Data extracts:
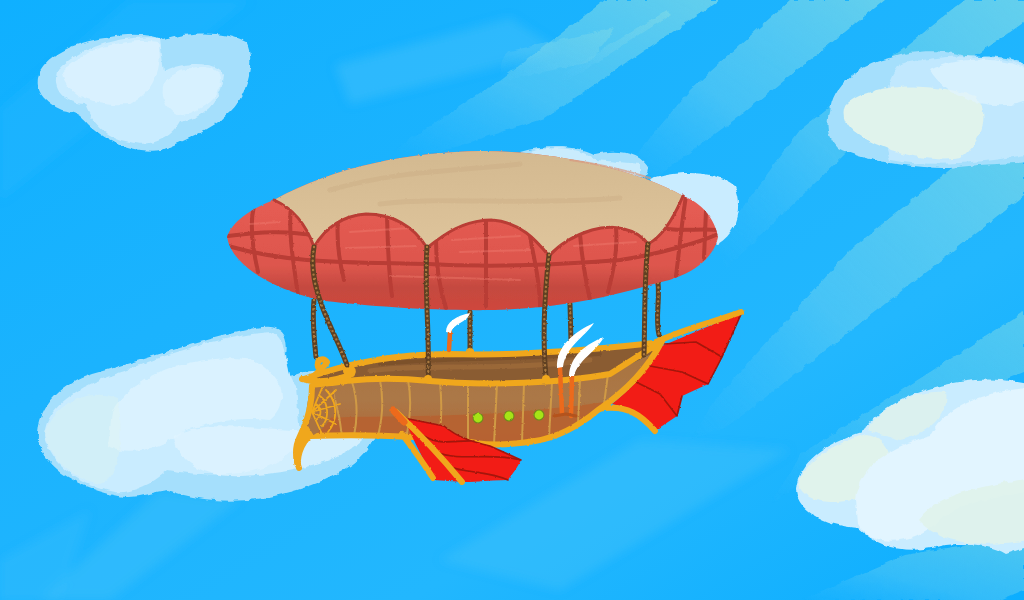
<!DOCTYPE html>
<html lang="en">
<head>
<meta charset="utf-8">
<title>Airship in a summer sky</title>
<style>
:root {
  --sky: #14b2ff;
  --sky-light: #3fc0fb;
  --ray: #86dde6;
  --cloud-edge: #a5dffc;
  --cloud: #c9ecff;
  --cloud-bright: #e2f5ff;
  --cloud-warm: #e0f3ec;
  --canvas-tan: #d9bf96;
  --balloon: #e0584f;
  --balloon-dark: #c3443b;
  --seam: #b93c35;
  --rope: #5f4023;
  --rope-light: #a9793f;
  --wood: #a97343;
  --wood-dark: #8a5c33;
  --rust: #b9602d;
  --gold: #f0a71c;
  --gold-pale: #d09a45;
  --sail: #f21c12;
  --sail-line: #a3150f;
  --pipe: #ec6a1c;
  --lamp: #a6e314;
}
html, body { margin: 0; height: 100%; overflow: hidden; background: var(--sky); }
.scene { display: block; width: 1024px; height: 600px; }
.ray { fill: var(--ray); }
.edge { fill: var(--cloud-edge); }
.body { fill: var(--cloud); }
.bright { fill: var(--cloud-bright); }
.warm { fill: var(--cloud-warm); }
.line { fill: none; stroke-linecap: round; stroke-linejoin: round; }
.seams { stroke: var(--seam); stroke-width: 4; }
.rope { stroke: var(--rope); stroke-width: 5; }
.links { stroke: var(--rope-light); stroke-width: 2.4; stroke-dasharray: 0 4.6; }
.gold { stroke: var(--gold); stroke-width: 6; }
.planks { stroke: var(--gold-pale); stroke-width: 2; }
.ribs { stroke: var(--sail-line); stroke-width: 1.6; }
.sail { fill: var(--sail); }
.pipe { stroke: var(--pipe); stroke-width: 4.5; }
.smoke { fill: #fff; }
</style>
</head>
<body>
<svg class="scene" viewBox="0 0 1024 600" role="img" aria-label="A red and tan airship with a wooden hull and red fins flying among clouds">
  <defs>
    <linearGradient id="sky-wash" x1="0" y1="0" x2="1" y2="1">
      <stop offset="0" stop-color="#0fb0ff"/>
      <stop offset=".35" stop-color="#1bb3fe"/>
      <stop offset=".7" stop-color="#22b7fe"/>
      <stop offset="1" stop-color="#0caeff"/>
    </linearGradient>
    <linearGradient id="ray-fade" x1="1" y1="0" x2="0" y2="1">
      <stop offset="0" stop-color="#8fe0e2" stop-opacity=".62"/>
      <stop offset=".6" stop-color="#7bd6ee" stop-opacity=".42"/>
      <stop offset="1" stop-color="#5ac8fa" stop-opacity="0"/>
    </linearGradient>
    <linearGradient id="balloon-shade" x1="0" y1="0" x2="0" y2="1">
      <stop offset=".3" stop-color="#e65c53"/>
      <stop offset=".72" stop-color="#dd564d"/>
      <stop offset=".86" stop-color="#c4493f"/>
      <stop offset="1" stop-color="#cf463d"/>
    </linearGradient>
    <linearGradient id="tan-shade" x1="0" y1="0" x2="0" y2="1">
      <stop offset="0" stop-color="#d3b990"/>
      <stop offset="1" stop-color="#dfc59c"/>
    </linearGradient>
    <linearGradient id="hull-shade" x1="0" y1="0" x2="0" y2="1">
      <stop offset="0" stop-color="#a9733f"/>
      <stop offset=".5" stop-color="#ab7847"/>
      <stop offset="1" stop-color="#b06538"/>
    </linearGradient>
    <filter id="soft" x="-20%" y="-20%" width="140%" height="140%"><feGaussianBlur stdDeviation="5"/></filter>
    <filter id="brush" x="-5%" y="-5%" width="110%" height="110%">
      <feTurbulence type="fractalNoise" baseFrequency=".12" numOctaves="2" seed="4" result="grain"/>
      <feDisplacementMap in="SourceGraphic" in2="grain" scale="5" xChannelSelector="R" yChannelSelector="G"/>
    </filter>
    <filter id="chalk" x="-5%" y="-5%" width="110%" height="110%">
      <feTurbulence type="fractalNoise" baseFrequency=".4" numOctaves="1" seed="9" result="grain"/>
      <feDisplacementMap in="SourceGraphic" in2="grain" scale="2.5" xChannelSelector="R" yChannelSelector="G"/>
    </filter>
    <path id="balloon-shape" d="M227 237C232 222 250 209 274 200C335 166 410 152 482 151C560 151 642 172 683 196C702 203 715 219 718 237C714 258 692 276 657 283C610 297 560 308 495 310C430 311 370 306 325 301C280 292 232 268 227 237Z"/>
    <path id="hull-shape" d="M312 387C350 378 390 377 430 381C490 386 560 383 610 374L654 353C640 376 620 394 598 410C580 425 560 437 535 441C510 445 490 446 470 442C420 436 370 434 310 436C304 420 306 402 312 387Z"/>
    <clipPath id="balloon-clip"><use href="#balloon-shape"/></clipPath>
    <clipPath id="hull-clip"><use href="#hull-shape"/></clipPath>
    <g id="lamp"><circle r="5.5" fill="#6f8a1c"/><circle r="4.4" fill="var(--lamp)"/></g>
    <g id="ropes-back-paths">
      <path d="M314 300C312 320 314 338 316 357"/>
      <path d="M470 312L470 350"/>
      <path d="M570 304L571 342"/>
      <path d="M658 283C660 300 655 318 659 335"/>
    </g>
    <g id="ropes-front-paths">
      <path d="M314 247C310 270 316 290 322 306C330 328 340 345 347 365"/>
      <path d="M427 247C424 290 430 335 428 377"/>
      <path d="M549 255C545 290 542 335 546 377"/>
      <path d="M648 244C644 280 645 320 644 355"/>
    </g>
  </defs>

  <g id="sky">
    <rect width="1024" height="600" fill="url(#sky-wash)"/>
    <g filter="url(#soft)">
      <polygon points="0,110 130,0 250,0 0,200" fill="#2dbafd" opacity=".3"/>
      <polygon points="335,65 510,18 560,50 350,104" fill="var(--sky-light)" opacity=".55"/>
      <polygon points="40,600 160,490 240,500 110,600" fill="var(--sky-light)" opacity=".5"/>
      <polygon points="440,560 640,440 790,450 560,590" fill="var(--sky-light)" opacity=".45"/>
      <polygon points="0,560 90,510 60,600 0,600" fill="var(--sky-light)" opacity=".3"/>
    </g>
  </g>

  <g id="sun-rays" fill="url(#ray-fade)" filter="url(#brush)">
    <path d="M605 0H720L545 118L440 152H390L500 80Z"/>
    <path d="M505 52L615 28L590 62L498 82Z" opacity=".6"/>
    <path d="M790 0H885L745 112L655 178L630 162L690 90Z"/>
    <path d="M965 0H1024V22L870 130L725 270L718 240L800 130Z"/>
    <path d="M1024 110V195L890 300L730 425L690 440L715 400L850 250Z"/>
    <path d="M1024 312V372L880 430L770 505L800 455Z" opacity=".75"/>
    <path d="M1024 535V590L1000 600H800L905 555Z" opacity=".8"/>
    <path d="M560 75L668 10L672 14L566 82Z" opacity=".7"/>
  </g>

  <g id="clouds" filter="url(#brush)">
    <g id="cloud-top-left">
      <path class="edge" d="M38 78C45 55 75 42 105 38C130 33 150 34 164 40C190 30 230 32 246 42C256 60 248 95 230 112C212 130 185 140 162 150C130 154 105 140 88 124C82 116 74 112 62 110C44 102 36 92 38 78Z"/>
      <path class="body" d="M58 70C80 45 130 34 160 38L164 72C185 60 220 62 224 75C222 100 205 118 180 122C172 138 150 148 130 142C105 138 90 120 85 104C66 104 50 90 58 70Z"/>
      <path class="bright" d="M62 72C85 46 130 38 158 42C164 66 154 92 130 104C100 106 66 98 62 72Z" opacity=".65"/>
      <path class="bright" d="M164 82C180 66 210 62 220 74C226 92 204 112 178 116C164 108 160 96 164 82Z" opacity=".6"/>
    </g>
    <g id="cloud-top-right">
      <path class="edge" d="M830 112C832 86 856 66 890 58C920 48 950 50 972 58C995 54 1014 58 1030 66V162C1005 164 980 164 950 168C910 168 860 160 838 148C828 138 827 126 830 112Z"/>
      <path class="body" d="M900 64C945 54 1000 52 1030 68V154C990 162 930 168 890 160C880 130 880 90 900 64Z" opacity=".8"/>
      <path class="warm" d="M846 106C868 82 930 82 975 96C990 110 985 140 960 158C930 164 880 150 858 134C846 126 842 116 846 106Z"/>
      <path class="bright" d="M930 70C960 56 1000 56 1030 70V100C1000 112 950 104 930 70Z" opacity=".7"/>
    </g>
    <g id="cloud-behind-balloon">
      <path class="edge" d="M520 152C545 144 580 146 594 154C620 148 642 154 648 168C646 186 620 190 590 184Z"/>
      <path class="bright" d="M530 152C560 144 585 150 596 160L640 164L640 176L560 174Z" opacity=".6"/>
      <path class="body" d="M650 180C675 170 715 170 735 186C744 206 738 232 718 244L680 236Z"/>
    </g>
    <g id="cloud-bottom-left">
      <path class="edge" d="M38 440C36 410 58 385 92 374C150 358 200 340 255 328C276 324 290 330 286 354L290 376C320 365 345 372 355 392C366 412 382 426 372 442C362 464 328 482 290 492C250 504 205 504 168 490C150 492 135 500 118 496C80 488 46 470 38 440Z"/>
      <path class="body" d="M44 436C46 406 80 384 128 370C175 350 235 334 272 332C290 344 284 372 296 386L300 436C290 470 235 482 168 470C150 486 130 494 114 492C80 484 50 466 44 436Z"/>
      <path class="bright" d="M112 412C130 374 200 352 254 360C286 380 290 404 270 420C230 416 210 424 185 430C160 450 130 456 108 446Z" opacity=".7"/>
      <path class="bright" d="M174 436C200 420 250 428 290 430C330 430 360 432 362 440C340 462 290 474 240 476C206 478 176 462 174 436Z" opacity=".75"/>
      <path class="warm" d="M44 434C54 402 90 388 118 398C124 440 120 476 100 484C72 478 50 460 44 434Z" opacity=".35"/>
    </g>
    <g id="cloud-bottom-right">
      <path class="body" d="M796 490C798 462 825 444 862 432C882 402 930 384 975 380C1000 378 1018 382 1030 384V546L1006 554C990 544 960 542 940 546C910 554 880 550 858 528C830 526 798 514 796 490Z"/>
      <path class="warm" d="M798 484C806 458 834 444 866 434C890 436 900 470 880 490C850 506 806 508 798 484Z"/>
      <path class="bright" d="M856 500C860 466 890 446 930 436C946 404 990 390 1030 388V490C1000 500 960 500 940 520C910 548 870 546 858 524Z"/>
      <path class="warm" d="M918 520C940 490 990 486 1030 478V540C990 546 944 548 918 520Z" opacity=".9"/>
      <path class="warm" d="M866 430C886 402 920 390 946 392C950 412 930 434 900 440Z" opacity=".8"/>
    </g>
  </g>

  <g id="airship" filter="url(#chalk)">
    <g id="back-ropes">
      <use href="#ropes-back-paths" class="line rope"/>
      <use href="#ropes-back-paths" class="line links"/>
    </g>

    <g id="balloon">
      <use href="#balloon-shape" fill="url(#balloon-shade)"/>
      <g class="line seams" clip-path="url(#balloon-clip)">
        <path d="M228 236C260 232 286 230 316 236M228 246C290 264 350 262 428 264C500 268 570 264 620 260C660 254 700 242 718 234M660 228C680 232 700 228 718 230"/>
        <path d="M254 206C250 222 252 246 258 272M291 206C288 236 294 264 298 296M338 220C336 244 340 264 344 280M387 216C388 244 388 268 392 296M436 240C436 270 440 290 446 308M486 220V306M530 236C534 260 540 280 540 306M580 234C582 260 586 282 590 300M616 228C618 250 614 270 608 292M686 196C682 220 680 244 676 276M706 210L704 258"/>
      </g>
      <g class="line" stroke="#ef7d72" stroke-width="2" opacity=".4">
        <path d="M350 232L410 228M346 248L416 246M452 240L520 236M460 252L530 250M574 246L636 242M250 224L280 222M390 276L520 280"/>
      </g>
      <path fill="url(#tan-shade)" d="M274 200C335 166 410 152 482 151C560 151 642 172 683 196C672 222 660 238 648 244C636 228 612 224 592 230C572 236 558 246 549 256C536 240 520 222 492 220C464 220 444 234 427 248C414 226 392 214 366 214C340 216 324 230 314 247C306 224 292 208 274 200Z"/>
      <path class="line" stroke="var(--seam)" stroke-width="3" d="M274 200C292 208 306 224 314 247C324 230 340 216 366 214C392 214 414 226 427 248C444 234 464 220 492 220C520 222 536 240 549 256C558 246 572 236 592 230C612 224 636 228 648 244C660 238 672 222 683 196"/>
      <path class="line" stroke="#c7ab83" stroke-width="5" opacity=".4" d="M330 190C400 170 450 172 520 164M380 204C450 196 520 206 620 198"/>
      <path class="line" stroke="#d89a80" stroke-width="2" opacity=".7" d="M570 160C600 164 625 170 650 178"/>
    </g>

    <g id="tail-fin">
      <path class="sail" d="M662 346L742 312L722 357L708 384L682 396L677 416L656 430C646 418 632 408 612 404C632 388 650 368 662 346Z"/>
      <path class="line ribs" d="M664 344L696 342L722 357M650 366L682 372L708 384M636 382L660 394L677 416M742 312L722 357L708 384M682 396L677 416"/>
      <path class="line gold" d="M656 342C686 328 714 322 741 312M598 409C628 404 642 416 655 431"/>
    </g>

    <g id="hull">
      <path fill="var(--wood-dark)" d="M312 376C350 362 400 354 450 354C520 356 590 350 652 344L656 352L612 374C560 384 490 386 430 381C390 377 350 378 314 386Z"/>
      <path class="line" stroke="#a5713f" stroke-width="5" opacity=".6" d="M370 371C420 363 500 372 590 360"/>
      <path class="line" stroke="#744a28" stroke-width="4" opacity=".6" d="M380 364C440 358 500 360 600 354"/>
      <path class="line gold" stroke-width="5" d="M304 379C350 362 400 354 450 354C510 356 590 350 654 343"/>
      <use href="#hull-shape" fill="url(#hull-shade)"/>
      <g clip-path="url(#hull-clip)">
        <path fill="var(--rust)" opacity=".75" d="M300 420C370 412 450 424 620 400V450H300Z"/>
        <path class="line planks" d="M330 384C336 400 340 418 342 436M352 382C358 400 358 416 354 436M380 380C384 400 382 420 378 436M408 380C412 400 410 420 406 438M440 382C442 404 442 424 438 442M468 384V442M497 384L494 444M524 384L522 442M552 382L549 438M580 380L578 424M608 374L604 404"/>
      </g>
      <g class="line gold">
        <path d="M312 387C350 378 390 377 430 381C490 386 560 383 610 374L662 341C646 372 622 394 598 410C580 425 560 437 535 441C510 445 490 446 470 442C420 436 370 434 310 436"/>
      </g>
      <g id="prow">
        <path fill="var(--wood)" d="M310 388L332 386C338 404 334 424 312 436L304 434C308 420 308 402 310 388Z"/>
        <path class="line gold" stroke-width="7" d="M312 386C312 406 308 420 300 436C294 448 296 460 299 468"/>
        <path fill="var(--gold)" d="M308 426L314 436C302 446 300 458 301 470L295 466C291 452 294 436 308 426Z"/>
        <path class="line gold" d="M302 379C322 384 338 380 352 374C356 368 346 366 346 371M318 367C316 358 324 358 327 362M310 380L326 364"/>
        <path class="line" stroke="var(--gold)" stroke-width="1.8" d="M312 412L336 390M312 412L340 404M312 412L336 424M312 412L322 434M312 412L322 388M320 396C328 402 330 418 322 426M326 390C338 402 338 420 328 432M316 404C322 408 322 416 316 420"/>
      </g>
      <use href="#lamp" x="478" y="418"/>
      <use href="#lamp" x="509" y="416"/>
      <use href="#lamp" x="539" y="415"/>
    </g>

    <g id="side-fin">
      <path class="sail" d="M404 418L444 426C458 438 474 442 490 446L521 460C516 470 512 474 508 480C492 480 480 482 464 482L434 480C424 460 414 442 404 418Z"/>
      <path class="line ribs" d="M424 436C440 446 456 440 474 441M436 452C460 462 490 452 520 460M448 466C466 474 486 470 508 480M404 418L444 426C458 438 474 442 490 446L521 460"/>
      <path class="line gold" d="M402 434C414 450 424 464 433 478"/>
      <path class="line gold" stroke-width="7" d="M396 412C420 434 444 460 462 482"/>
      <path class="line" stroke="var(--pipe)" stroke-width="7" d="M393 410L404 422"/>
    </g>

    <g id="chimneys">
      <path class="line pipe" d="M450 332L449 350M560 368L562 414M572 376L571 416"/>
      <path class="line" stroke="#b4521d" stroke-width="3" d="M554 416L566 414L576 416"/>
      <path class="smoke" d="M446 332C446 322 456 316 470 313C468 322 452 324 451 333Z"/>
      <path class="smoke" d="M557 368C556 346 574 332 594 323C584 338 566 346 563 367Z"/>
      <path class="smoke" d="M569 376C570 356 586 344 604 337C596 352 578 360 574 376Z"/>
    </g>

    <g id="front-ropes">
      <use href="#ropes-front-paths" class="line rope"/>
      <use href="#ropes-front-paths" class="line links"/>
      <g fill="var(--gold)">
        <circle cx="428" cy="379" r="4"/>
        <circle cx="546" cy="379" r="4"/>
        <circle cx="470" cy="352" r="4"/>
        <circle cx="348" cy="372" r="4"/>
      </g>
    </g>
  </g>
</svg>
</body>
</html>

Exercise objective:
Check each line above for the string "links" and return those that contain it.

Answer to the problem:
.links { stroke: var(--rope-light); stroke-width: 2.4; stroke-dasharray: 0 4.6; }
      <use href="#ropes-back-paths" class="line links"/>
      <use href="#ropes-front-paths" class="line links"/>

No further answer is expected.